● **What you should do**: A faithful copy of the data, pictures omitted, is the required answer.

*** Available data Section Begins ***

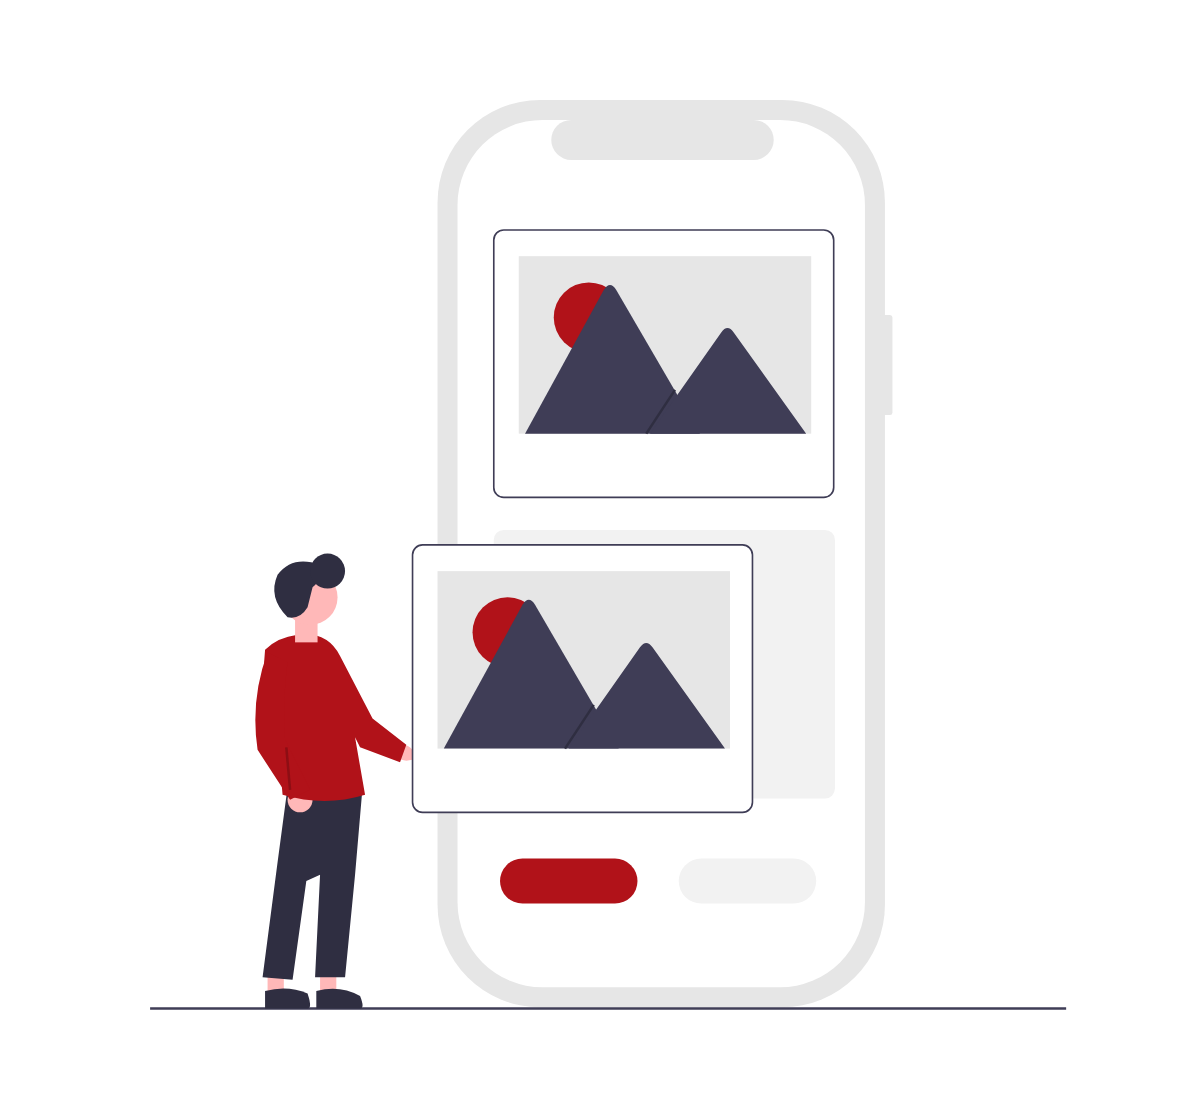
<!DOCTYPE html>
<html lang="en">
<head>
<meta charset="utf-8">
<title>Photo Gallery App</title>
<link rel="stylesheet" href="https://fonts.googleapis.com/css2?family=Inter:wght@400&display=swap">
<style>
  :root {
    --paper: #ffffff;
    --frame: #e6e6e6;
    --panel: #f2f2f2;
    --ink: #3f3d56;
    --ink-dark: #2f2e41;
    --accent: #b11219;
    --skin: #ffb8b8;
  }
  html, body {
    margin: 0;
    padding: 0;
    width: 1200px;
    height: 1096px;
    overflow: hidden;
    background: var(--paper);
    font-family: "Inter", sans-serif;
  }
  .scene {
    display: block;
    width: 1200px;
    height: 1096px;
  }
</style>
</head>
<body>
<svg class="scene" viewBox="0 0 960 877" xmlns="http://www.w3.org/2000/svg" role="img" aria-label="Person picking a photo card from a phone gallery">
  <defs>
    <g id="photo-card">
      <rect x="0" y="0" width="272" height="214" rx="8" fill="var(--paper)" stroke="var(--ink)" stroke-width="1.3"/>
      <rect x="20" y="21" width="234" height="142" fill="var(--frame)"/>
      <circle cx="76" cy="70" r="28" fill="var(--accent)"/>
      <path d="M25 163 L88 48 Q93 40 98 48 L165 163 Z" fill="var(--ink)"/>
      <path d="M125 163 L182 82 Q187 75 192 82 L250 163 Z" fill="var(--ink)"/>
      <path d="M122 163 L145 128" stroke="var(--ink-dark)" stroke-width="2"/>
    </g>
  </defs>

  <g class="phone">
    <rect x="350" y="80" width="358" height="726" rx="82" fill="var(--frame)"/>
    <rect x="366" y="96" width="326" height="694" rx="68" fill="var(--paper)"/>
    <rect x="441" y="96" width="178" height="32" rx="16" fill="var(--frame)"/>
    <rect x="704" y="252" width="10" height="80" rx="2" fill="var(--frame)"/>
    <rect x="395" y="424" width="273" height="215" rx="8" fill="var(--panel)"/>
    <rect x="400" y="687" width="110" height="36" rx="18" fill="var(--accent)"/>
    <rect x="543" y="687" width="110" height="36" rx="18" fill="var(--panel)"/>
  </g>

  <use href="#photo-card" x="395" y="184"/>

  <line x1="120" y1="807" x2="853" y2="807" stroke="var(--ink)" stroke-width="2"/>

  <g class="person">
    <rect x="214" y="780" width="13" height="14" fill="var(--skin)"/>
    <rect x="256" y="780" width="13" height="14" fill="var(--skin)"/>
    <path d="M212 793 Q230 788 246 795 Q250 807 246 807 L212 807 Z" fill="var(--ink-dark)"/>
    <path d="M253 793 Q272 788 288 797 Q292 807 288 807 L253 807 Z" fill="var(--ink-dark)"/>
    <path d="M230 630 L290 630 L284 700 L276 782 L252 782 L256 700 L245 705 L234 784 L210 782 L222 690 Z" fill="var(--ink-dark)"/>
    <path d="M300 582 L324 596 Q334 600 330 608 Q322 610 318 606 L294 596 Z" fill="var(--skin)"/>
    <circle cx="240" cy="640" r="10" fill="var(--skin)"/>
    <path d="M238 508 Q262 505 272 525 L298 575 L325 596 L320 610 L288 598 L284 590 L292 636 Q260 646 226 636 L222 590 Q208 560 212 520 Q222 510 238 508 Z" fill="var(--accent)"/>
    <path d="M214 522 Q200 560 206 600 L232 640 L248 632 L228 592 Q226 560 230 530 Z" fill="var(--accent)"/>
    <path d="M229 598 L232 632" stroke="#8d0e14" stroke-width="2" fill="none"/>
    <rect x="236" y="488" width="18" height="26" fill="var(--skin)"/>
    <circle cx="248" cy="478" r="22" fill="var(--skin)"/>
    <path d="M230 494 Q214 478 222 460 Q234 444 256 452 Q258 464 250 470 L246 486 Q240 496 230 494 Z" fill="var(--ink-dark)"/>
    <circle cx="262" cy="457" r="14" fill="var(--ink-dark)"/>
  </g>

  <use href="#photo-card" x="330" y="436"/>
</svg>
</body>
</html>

*** Available data Section Ends ***

● **Response to this exercise**:
<!DOCTYPE html>
<html lang="en">
<head>
<meta charset="utf-8">
<title>Photo Gallery App</title>
<link rel="stylesheet" href="https://fonts.googleapis.com/css2?family=Inter:wght@400&display=swap">
<style>
  :root {
    --paper: #ffffff;
    --frame: #e6e6e6;
    --panel: #f2f2f2;
    --ink: #3f3d56;
    --ink-dark: #2f2e41;
    --accent: #b11219;
    --skin: #ffb8b8;
  }
  html, body {
    margin: 0;
    padding: 0;
    width: 1200px;
    height: 1096px;
    overflow: hidden;
    background: var(--paper);
    font-family: "Inter", sans-serif;
  }
  .scene {
    display: block;
    width: 1200px;
    height: 1096px;
  }
</style>
</head>
<body>
<svg class="scene" viewBox="0 0 960 877" xmlns="http://www.w3.org/2000/svg" role="img" aria-label="Person picking a photo card from a phone gallery">
  <defs>
    <g id="photo-card">
      <rect x="0" y="0" width="272" height="214" rx="8" fill="var(--paper)" stroke="var(--ink)" stroke-width="1.3"/>
      <rect x="20" y="21" width="234" height="142" fill="var(--frame)"/>
      <circle cx="76" cy="70" r="28" fill="var(--accent)"/>
      <path d="M25 163 L88 48 Q93 40 98 48 L165 163 Z" fill="var(--ink)"/>
      <path d="M125 163 L182 82 Q187 75 192 82 L250 163 Z" fill="var(--ink)"/>
      <path d="M122 163 L145 128" stroke="var(--ink-dark)" stroke-width="2"/>
    </g>
  </defs>

  <g class="phone">
    <rect x="350" y="80" width="358" height="726" rx="82" fill="var(--frame)"/>
    <rect x="366" y="96" width="326" height="694" rx="68" fill="var(--paper)"/>
    <rect x="441" y="96" width="178" height="32" rx="16" fill="var(--frame)"/>
    <rect x="704" y="252" width="10" height="80" rx="2" fill="var(--frame)"/>
    <rect x="395" y="424" width="273" height="215" rx="8" fill="var(--panel)"/>
    <rect x="400" y="687" width="110" height="36" rx="18" fill="var(--accent)"/>
    <rect x="543" y="687" width="110" height="36" rx="18" fill="var(--panel)"/>
  </g>

  <use href="#photo-card" x="395" y="184"/>

  <line x1="120" y1="807" x2="853" y2="807" stroke="var(--ink)" stroke-width="2"/>

  <g class="person">
    <rect x="214" y="780" width="13" height="14" fill="var(--skin)"/>
    <rect x="256" y="780" width="13" height="14" fill="var(--skin)"/>
    <path d="M212 793 Q230 788 246 795 Q250 807 246 807 L212 807 Z" fill="var(--ink-dark)"/>
    <path d="M253 793 Q272 788 288 797 Q292 807 288 807 L253 807 Z" fill="var(--ink-dark)"/>
    <path d="M230 630 L290 630 L284 700 L276 782 L252 782 L256 700 L245 705 L234 784 L210 782 L222 690 Z" fill="var(--ink-dark)"/>
    <path d="M300 582 L324 596 Q334 600 330 608 Q322 610 318 606 L294 596 Z" fill="var(--skin)"/>
    <circle cx="240" cy="640" r="10" fill="var(--skin)"/>
    <path d="M238 508 Q262 505 272 525 L298 575 L325 596 L320 610 L288 598 L284 590 L292 636 Q260 646 226 636 L222 590 Q208 560 212 520 Q222 510 238 508 Z" fill="var(--accent)"/>
    <path d="M214 522 Q200 560 206 600 L232 640 L248 632 L228 592 Q226 560 230 530 Z" fill="var(--accent)"/>
    <path d="M229 598 L232 632" stroke="#8d0e14" stroke-width="2" fill="none"/>
    <rect x="236" y="488" width="18" height="26" fill="var(--skin)"/>
    <circle cx="248" cy="478" r="22" fill="var(--skin)"/>
    <path d="M230 494 Q214 478 222 460 Q234 444 256 452 Q258 464 250 470 L246 486 Q240 496 230 494 Z" fill="var(--ink-dark)"/>
    <circle cx="262" cy="457" r="14" fill="var(--ink-dark)"/>
  </g>

  <use href="#photo-card" x="330" y="436"/>
</svg>
</body>
</html>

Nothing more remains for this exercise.